Among the entries, find the lines with the string "size" and copy them.

______

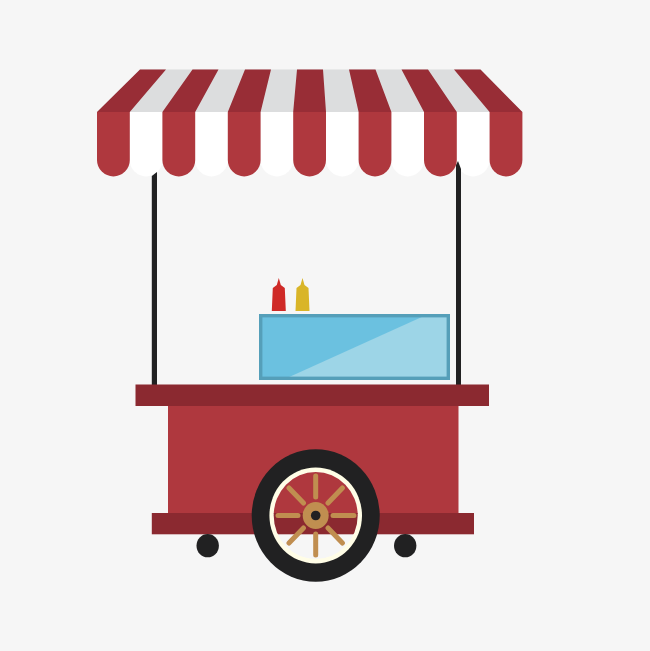
<!DOCTYPE html>
<html lang="en">
<head>
<meta charset="utf-8">
<title>Food cart</title>
<style>
:root {
  --backdrop: #f6f6f6;
  --red: #af383e;
  --red-shade: #982d36;
  --red-deep: #8b2930;
  --white: #ffffff;
  --white-shade: #dcddde;
  --black: #212122;
  --glass: #6bc1e0;
  --glass-shine: #9dd5e7;
  --glass-frame: #559fb9;
  --ketchup: #cf2a27;
  --mustard: #d9b528;
  --cream: #fffde6;
  --wood: #c08e50;
}
html, body { margin: 0; background: var(--backdrop); overflow: hidden; }
svg { display: block; width: 650px; height: 651px; }
.backdrop { fill: var(--backdrop); }
.red { fill: var(--red); }
.red-shade { fill: var(--red-shade); }
.red-deep { fill: var(--red-deep); }
.white { fill: var(--white); }
.white-shade { fill: var(--white-shade); }
.black { fill: var(--black); }
.glass { fill: var(--glass); }
.glass-shine { fill: var(--glass-shine); }
.glass-frame { fill: none; stroke: var(--glass-frame); stroke-width: 3.4; }
.ketchup { fill: var(--ketchup); }
.mustard { fill: var(--mustard); }
.cream { fill: var(--cream); }
.wood { fill: var(--wood); }
.spokes { stroke: var(--wood); stroke-width: 5; stroke-linecap: round; }
</style>
</head>
<body>
<svg viewBox="0 0 650 651" role="img" aria-label="Red food cart with a striped awning">
  <defs>
    <path id="scallop" d="M0 112H32.8V160A16.4 16.4 0 0 1 0 160Z"/>
    <path id="bottle" d="M0 311L1 288L5 285L7 278L9 285L13 288L14 311Z"/>
    <clipPath id="wheel-opening"><ellipse cx="315.7" cy="515.5" rx="42" ry="43.5"/></clipPath>
  </defs>

  <rect class="backdrop" width="650" height="651"/>

  <g id="awning-valance">
    <g class="white">
      <use href="#scallop" x="129.7"/>
      <use href="#scallop" x="195.1"/>
      <use href="#scallop" x="260.5"/>
      <use href="#scallop" x="325.9"/>
      <use href="#scallop" x="391.3"/>
      <use href="#scallop" x="456.7"/>
    </g>
  </g>

  <g id="poles" class="black">
    <path d="M151.8 176L157 172V385H151.8Z"/>
    <path d="M456 165L458 161L461 169V385H456Z"/>
  </g>

  <g id="awning-valance-red" class="red">
    <use href="#scallop" x="97"/>
    <use href="#scallop" x="162.4"/>
    <use href="#scallop" x="227.8"/>
    <use href="#scallop" x="293.2"/>
    <use href="#scallop" x="358.6"/>
    <use href="#scallop" x="424"/>
    <use href="#scallop" x="489.6"/>
  </g>

  <g id="awning-roof">
    <polygon class="white-shade" points="140,69.5 480.5,69.5 522.4,112 97,112"/>
    <path class="red-shade" d="M140 69.5H166L129.8 112H97Z M192.5 69.5H218.5L195.2 112H162.4Z M245 69.5H271L260.6 112H227.8Z M297 69.5H323L326 112H293.2Z M349 69.5H375.5L391.4 112H358.6Z M401.5 69.5H428L456.8 112H424Z M454 69.5H480.5L522.4 112H489.6Z"/>
  </g>

  <g id="sauces">
    <use class="ketchup" href="#bottle" x="271.8"/>
    <use class="mustard" href="#bottle" x="295.5"/>
  </g>

  <g id="display-case">
    <rect class="glass" x="260" y="315" width="189" height="64"/>
    <polygon class="glass-shine" points="424,316 448,316 448,378 287,378"/>
    <rect class="glass-frame" x="260.7" y="315.7" width="187.6" height="62.6"/>
  </g>

  <g id="cart-body">
    <rect class="red" x="168" y="405" width="290.5" height="109"/>
    <rect class="red-deep" x="135.5" y="384.5" width="353.5" height="21.5"/>
    <rect class="red-deep" x="151.8" y="513" width="322.2" height="21.3"/>
  </g>

  <g id="casters" class="black">
    <ellipse cx="207.7" cy="545.7" rx="11.2" ry="11.6"/>
    <ellipse cx="405.2" cy="545.7" rx="11.2" ry="11.6"/>
  </g>

  <g id="wheel">
    <ellipse class="black" cx="315.7" cy="515.5" rx="64" ry="66.2"/>
    <ellipse class="cream" cx="315.7" cy="515.5" rx="46.3" ry="48"/>
    <g clip-path="url(#wheel-opening)">
      <rect class="backdrop" x="270" y="468" width="92" height="96"/>
      <rect class="red" x="270" y="468" width="92" height="46"/>
      <rect class="red-deep" x="270" y="513" width="92" height="21.3"/>
    </g>
    <g class="spokes">
      <path d="M315.7 476V497M315.7 534V555M278 515.5H298M333 515.5H354M289 488L303.5 503M342.4 488L328 503M289 543L303.5 528M342.4 543L328 528"/>
    </g>
    <ellipse class="wood" cx="315.7" cy="515.5" rx="13" ry="13.4"/>
    <circle class="black" cx="315.7" cy="515.5" r="4.8"/>
  </g>
</svg>
</body>
</html>
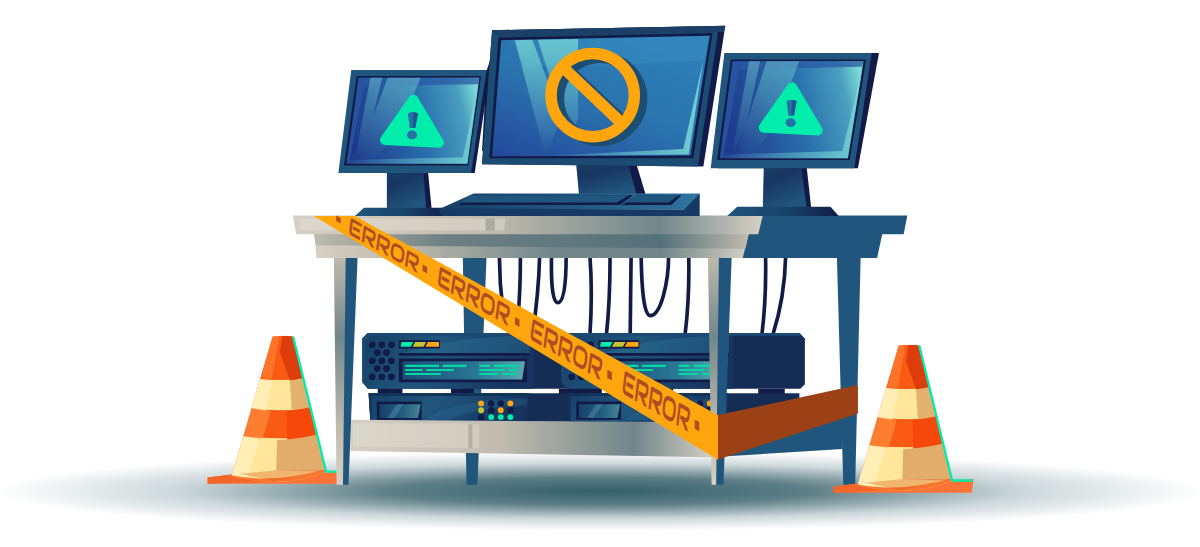
<!DOCTYPE html>
<html lang="en">
<head>
<meta charset="utf-8">
<title>Error workstation illustration</title>
<link rel="stylesheet" href="https://fonts.googleapis.com/css2?family=Audiowide&display=swap">
<style>
:root{
  --paper:#ffffff; --navy:#121b48; --navy-soft:#152c55; --steel:#20567d; --steel-dark:#163f66; --steel-light:#2f74a0;
  --screen-deep:#1d3a8c; --screen-mid:#2a72ae; --screen-glow:#7fe0d8; --mint:#00edab;
  --amber:#ffa60f; --rust:#9c4015; --tape-ink:#b04c22;
  --metal-light:#d6d0c4; --metal-mid:#72868a; --metal-warm:#c0bbae; --metal-shade:#6d8084;
  --cone:#fb5a14; --cone-deep:#f2450b; --cone-base:#ff7436; --cream:#ffe69b; --yellow:#c9c531;
  --floor:#355f69;
}
html,body{margin:0;width:1200px;height:547px;overflow:hidden;background:var(--paper)}
.illustration{display:block;width:1200px;height:547px}
.navy{fill:var(--navy)} .navy-soft{fill:var(--navy-soft)} .steel{fill:var(--steel)} .steel-dark{fill:var(--steel-dark)}
.mint{fill:var(--mint)} .amber{fill:var(--amber)} .yellow{fill:var(--yellow)} .rust{fill:var(--rust)}
.cream{fill:var(--cream)} .cone{fill:var(--cone)} .cone-base{fill:var(--cone-base)}
.cables{fill:none;stroke:var(--navy);stroke-width:4}
.rim{fill:none;stroke:var(--mint);stroke-width:2.5}
.tape-text text{font-family:"Audiowide","Orbitron",sans-serif;fill:var(--tape-ink)}
.tape-text rect{fill:var(--tape-ink)}
.s-deep{stop-color:var(--screen-deep)} .s-mid{stop-color:var(--screen-mid)} .s-glow{stop-color:var(--screen-glow)}
.s-navy{stop-color:var(--navy)} .s-steel{stop-color:var(--steel)} .s-steel-dark{stop-color:var(--steel-dark)} .s-steel-light{stop-color:var(--steel-light)}
.m-light{stop-color:var(--metal-light)} .m-mid{stop-color:var(--metal-mid)} .m-warm{stop-color:var(--metal-warm)} .m-shade{stop-color:var(--metal-shade)}
.s-floor{stop-color:var(--floor)}
</style>
</head>
<body>
<svg class="illustration" viewBox="0 0 1312 598" role="img" aria-label="Computer desk closed off with error tape between two traffic cones">
<defs>
  <radialGradient id="floor-shadow">
    <stop offset="0" class="s-floor"/><stop offset=".35" class="s-floor" stop-opacity=".8"/>
    <stop offset=".7" class="s-floor" stop-opacity=".25"/><stop offset="1" class="s-floor" stop-opacity="0"/>
  </radialGradient>
  <linearGradient id="metal"><stop offset="0" class="m-light"/><stop offset=".42" class="m-warm"/><stop offset=".78" class="m-mid"/><stop offset="1" class="m-light"/></linearGradient>
  <linearGradient id="metal-apron"><stop offset="0" class="m-light"/><stop offset=".2" class="m-warm"/><stop offset=".55" class="m-mid"/><stop offset=".8" class="m-mid"/><stop offset="1" class="m-light"/></linearGradient>
  <linearGradient id="apron-shade"><stop offset="0" class="m-warm"/><stop offset=".3" class="m-shade"/><stop offset=".8" stop-color="#55717a"/><stop offset="1" class="m-warm"/></linearGradient>
  <linearGradient id="metal-leg" x1="0" y1="0" x2="0" y2="1"><stop offset="0" class="m-warm"/><stop offset=".35" class="m-mid"/><stop offset=".75" class="m-warm"/><stop offset="1" class="m-light"/></linearGradient>
  <linearGradient id="screen-small" x1="0" y1=".35" x2="1" y2=".2"><stop offset="0" class="s-deep"/><stop offset=".55" class="s-mid"/><stop offset=".85" stop-color="#4a9fc0"/><stop offset="1" class="s-glow"/></linearGradient>
  <linearGradient id="screen-large" x1="0" y1="1" x2=".7" y2="0"><stop offset="0" stop-color="#23489b"/><stop offset=".5" class="s-mid"/><stop offset="1" stop-color="#2d7fb8"/></linearGradient>
  <linearGradient id="glare" x1="0" y1="0" x2="0" y2="1"><stop offset="0" class="s-glow" stop-opacity=".7"/><stop offset="1" class="s-glow" stop-opacity="0"/></linearGradient>
  <linearGradient id="edge-glow" x1="0" y1="0" x2="1" y2="0"><stop offset="0" class="s-glow" stop-opacity=".1"/><stop offset="1" class="s-glow"/></linearGradient>
  <linearGradient id="neck" x1="0" y1="0" x2=".5" y2="1"><stop offset="0" class="s-steel-dark"/><stop offset=".35" stop-color="#183661"/><stop offset="1" class="s-steel"/></linearGradient>
  <linearGradient id="foot"><stop offset="0" class="s-steel"/><stop offset=".6" class="s-steel-dark"/><stop offset="1" class="s-navy"/></linearGradient>
  <linearGradient id="keyboard-top"><stop offset="0" class="s-steel-dark"/><stop offset=".5" class="s-steel"/><stop offset="1" class="s-steel-light"/></linearGradient>
  <linearGradient id="unit-face" x1="0" y1="0" x2="1" y2=".2"><stop offset="0" class="s-steel-dark"/><stop offset=".45" class="s-steel"/><stop offset="1" stop-color="#16345f"/></linearGradient>
  <linearGradient id="readout"><stop offset="0" stop-color="#1b4b78"/><stop offset=".6" stop-color="#2a7794"/><stop offset="1" stop-color="#58aab0"/></linearGradient>

  <clipPath id="cone-body"><path d="M298 368Q309 366 320 368L356 516Q308 535 253 521Z"/></clipPath>
  <g id="traffic-cone">
    <path class="cone-base" d="M227 522L255 519L356 516L380 514L378 529H227Z"/>
    <path d="M227 522L258 518L300 526L227 529Z" fill="#f4652a"/>
    <g clip-path="url(#cone-body)">
      <rect class="cone" x="250" y="360" width="110" height="170"/>
      <path class="cream" d="M250 411Q309 420 360 411V444Q309 454 250 442Z"/>
      <path class="cream" d="M250 475Q309 484 380 474V516Q310 536 250 520Z"/>
      <path d="M298 365L306 365L297 415L286 413Z" fill="#ff8a3a" opacity=".55"/>
      <path d="M276 446L296 449L287 480L265 477Z" fill="#ff9a48" opacity=".55"/>
      <path d="M283 414L298 416L291 449L272 446ZM266 477L284 480L270 524L250 521Z" fill="#fff3c4" opacity=".65"/>
      <path d="M309 365H322L334 413Q328 416 317 416L306 385Z" fill="#dc3d0a"/>
      <path d="M317 416L334 413L342 444Q332 448 319 449Z" fill="#e4b16e"/>
      <path d="M313 449Q332 448 342 444L350 475Q332 480 314 481Z" fill="#f5480a"/>
      <path d="M303 481Q332 480 350 474L362 516L302 514Z" fill="#e2ad6b"/>
      <path d="M250 519Q300 530 360 512V530H250Z" fill="#f9762f"/>
      <path d="M262 518L303 514L356 514L300 526Z" fill="#d85a1c" opacity=".35"/>
    </g>
    <path class="rim" d="M320.500 368L356.500 515.500H379"/>
  </g>

  <g id="warning-sign">
    <path class="mint" d="M452 109L480 156L421 153Z" stroke="#00edab" stroke-width="11" stroke-linejoin="round"/>
    <path d="M446 124Q452 121 457 124L454 140H448Z" fill="#2870a8"/>
    <path d="M452 123L457 124L454 140H451Z" fill="#1d568f"/>
    <ellipse cx="450.500" cy="147.500" rx="5.500" ry="4.800" fill="#2870a8"/>
  </g>

  <g id="vent-row"><circle cx="407" cy="377" r="3.700"/><circle cx="417.500" cy="377" r="3.700"/><circle cx="428" cy="377" r="3.700"/></g>
  <g id="vent-row-short"><circle cx="412.500" cy="385.500" r="3.700"/><circle cx="422.500" cy="385.500" r="3.700"/></g>
  <g id="server-unit">
    <path class="navy-soft" d="M402 364H656L662 370V420L657 425H402Z"/>
    <path d="M402 364H584V425H402L396 418V370Z" fill="url(#unit-face)"/>
    <path d="M438 387Q500 367 579 367V387Z" fill="#2f7da0" opacity=".35"/>
    <path d="M396 370L402 364H656L659 367H404L399 373V419L396 416Z" fill="#1b4a72"/>
    <g class="navy"><use href="#vent-row"/><use href="#vent-row-short"/><use href="#vent-row" y="17.500"/><use href="#vent-row-short" y="17.500"/><use href="#vent-row" y="35"/></g>
    <path class="navy" d="M436 386H579V389H436ZM436 372H481V381H436Z"/>
    <path class="mint" d="M439 374H452L449 379H438Z"/><path class="yellow" d="M454 374H466L463 379H451Z"/><path class="amber" d="M468 374H480V379H465Z"/>
    <path class="navy" d="M436 392H576V418H436Z"/>
    <path d="M440 395H574L571 415H440Z" fill="url(#readout)"/>
    <path d="M443 400H480M484 400H510M524 400H536M540 400H567M443 404.500H462M466 404.500H496M524 404.500H552M556 404.500H566M443 409H482M524 409H545M549 409H565" stroke="#00d9a4" stroke-width="2.200"/>
    <path class="navy" d="M413 425H440V431H413ZM493 425H518V431H493ZM611 425H640V431H611Z"/>
    <path class="navy-soft" d="M403 430H656V461H405Z"/>
    <path d="M403 430H578L576 461H405Z" fill="url(#unit-face)"/>
    <path d="M403 430H578V433H406V461H405Z" fill="#123358"/>
    <path d="M465 459Q490 438 576 435V443Q520 445 490 459Z" fill="#2f7da0" opacity=".25"/>
    <path class="navy" d="M412 439H461V459H412Z"/><path d="M415 442H460L457 457H415Z" fill="url(#readout)" opacity=".75"/>
    <path d="M424 457L434 442H441L431 457Z" fill="#6fb5c4" opacity=".3"/>
    <g class="navy"><circle cx="537" cy="441" r="3.500"/><circle cx="547.500" cy="441" r="3.500"/><circle cx="537" cy="448.500" r="3.500"/><circle cx="558" cy="448.500" r="3.500"/><circle cx="526" cy="456" r="3.500"/></g>
    <g class="amber"><circle cx="526" cy="441" r="3.200"/><circle cx="558" cy="441" r="3.200"/><circle cx="547.500" cy="448.500" r="3.200"/></g>
    <circle class="yellow" cx="526" cy="448.500" r="3.200"/>
    <g class="mint"><circle cx="537" cy="456" r="3.200"/><circle cx="547.500" cy="456" r="3.200"/><circle cx="558" cy="456" r="3.200"/></g>
  </g>
</defs>

<ellipse id="ground" cx="656" cy="537" rx="660" ry="43" fill="url(#floor-shadow)"/>

<use id="cone-left" href="#traffic-cone"/>

<g id="cable-bundle" class="cables">
  <path d="M546 280Q546 310 550 340M569 280Q569 320 566 350M590 280Q589 320 582 368M603 280Q602 331 610 331Q619 331 619 280M645 280Q648 320 645 366M667 280Q667 330 663 366M690 280L689 366M701 280Q702 345 711 345C722 345 731 310 731 280M753 280Q754 325 749 366M837 280Q838 325 833 366M859 280Q858 325 845 366"/>
</g>

<g id="back-legs" class="steel">
  <path d="M506 280H532L522 530H510Z"/>
  <path d="M915 280H941L935 530H922Z"/>
</g>

<g id="servers">
  <use href="#server-unit"/>
  <use href="#server-unit" x="218"/>
</g>

<g id="lower-shelf">
  <path class="steel" d="M785 462L921 457V491L790 499Z"/>
  <path d="M383 459L780 462V500L383 493Z" fill="url(#metal)"/>
  <path d="M386 463H512V490L386 488ZM517 464H524V490H517Z" fill="#eeebe2" opacity=".3"/>
  <path d="M512 464H516V490H512Z" fill="#8b9693" opacity=".35"/>
</g>

<g id="front-legs">
  <path d="M365 280H379L376 530H368Z" fill="url(#metal-leg)"/>
  <path class="steel" d="M378 280H391L381 530H375Z"/>
  <path d="M774 280H787L784 530H778Z" fill="url(#metal-leg)"/>
  <path class="steel" d="M786 280H800L791 530H783Z"/>
</g>

<g id="tabletop">
  <path class="steel" d="M816 254H965L959 282H811Z"/>
  <path d="M344 254H819L812 282H346Z" fill="url(#metal-apron)"/>
  <path d="M343 254H819L815 272L345 268Z" fill="url(#apron-shade)"/>
  <path class="steel" d="M833 235.500H992L988 256H828Z"/>
  <path d="M320 235.500H834L829 256H324Z" fill="url(#metal)"/>
  <path d="M327 239H531V252H329ZM541 239H553L551 252H541Z" fill="#e9e6dc" opacity=".4"/>
  <path d="M531 239H541V252H531Z" fill="#7f8e8e" opacity=".35"/>
</g>

<g id="barrier-tape">
  <path class="rust" d="M784 454L938 421V452L784 502.500Z"/>
  <path class="amber" d="M343 236H388L785 454V502.500Z"/>
  <g class="tape-text">
    <rect x="-2.500" y="-3" width="5" height="6" transform="matrix(1 .55 0 1 370 240)"/>
    <text transform="matrix(1 .57 -.14 1 380 255)" font-size="25" textLength="77" lengthAdjust="spacingAndGlyphs">ERROR</text>
    <rect x="-2.500" y="-3.500" width="5" height="7" transform="matrix(1 .55 0 1 464.500 294)"/>
    <text transform="matrix(1 .575 -.14 1 477 311)" font-size="29" textLength="79" lengthAdjust="spacingAndGlyphs">ERROR</text>
    <rect x="-2.500" y="-4" width="5" height="8" transform="matrix(1 .55 0 1 565.500 352)"/>
    <text transform="matrix(1 .58 -.14 1 578 370)" font-size="32" textLength="79" lengthAdjust="spacingAndGlyphs">ERROR</text>
    <rect x="-2.500" y="-4.500" width="5" height="9" transform="matrix(1 .55 0 1 666.500 410)"/>
    <text transform="matrix(1 .585 -.12 1 679 429)" font-size="35" textLength="74" lengthAdjust="spacingAndGlyphs">ERROR</text>
    <rect x="-2.500" y="-5" width="5" height="10" transform="matrix(1 .55 0 1 762 465)"/>
  </g>
</g>

<g id="monitor-left">
  <path d="M423 188H465L468 229H423Z" fill="url(#neck)"/>
  <path class="navy" d="M463 188H468L472 229H466Z"/>
  <path d="M398 227H492L484 236H388Z" fill="url(#foot)"/>
  <path class="navy" d="M386 76.500H536L519 189H372Z"/>
  <path class="steel" d="M384 76.500H532L515 189H370Z"/>
  <path class="navy" d="M390 83H526L512 181H376Z"/>
  <path d="M392 85H524L511 179H379Z" fill="url(#screen-small)"/>
  <path d="M392 85H524L523 92L398 94L382 176L379 179Z" fill="#2b58a6" opacity=".75"/>
  <path d="M405 85H418L402 150L388 174ZM424 85H460L432 150L404 179H388Z" fill="url(#glare)" opacity=".6"/>
  <path d="M523 92L511 179H379L383 175L506 172Z" fill="url(#edge-glow)" opacity=".7"/>
  <use href="#warning-sign"/>
</g>

<g id="monitor-right">
  <path d="M835 183H877L883 228H834Z" fill="url(#neck)"/>
  <path class="navy" d="M876 183H882L887 228H882Z"/>
  <path d="M806 226H908L917 236H795Z" fill="url(#foot)"/>
  <path class="navy" d="M800 58H961L938 184H785Z"/>
  <path class="steel" d="M792 58H953L934 184H777Z"/>
  <path class="navy" d="M799 65H947L929 175H784Z"/>
  <path d="M801 67H944L927 173H787Z" fill="url(#screen-small)"/>
  <path d="M801 67H944L942 73L808 76L791 169L787 173Z" fill="#2b58a6" opacity=".75"/>
  <path d="M819 67H831L815 140L800 172ZM838 67H874L846 138L822 173H804Z" fill="url(#glare)" opacity=".6"/>
  <path d="M943 74L927 173H787L791 169L921 165Z" fill="url(#edge-glow)" opacity=".7"/>
  <use href="#warning-sign" x="414" y="-13.500"/>
</g>

<g id="monitor-centre">
  <path d="M630 180H690L698 213H633Z" fill="url(#neck)"/>
  <path class="navy" d="M687 180H696L706 213H696Z"/>
  <path class="navy" d="M532 77L538 60L540 150L527 166Z"/>
  <path class="navy" d="M538 33L793 28L769 182L527 179.500Z"/>
  <path d="M538 33L786 28.500L763 182L527 179.500Z" fill="#1c4c73"/>
  <path d="M538 33L793 28L791 35L545 40Z" fill="#1b3f66"/>
  <path class="navy" d="M545 41L779 36L758 173L535 173Z"/>
  <path d="M548 44L776 39L755 170L538 171Z" fill="url(#screen-large)"/>
  <path d="M633 43L776 39L769 66L640 72Q600 70 575 74L560 44Z" fill="#3b95c4" opacity=".35"/>
  <path d="M563 44L582 43.500L614 130L596 170ZM588 43.500L632 42.500L632 130L622 150Z" fill="url(#glare)"/>
  <path d="M769 66L753 169L594 170.500L747 163Z" fill="url(#edge-glow)" opacity=".85"/>
  <g id="no-entry-sign" fill="none" stroke-width="12.500">
    <g stroke="#1c4d73" transform="translate(8 4)"><circle cx="648" cy="104" r="45.500"/><path d="M615 74L680 135"/></g>
    <g stroke="#ffa60f"><circle cx="648" cy="104" r="45.500"/><path d="M615 73L680 135"/></g>
  </g>
</g>

<g id="keyboard">
  <path d="M518 211.500H765L763 229H479Z" fill="url(#keyboard-top)"/>
  <path d="M479 228L748 229L765 212V236H483Z" fill="#163a64"/>
  <path class="navy" d="M514 213.500H692L678 224H502ZM697 213.500H745L734 224H680Z"/>
  <path class="steel" d="M514 213.500H688L674 221.500H504ZM697 213.500H742L731 221.500H684Z"/>
</g>

<use id="cone-right" href="#traffic-cone" x="684.500" y="9.800"/>
</svg>
</body>
</html>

______

*SOLUTION TO THIS PROBLEM:*
    <text transform="matrix(1 .57 -.14 1 380 255)" font-size="25" textLength="77" lengthAdjust="spacingAndGlyphs">ERROR</text>
    <text transform="matrix(1 .575 -.14 1 477 311)" font-size="29" textLength="79" lengthAdjust="spacingAndGlyphs">ERROR</text>
    <text transform="matrix(1 .58 -.14 1 578 370)" font-size="32" textLength="79" lengthAdjust="spacingAndGlyphs">ERROR</text>
    <text transform="matrix(1 .585 -.12 1 679 429)" font-size="35" textLength="74" lengthAdjust="spacingAndGlyphs">ERROR</text>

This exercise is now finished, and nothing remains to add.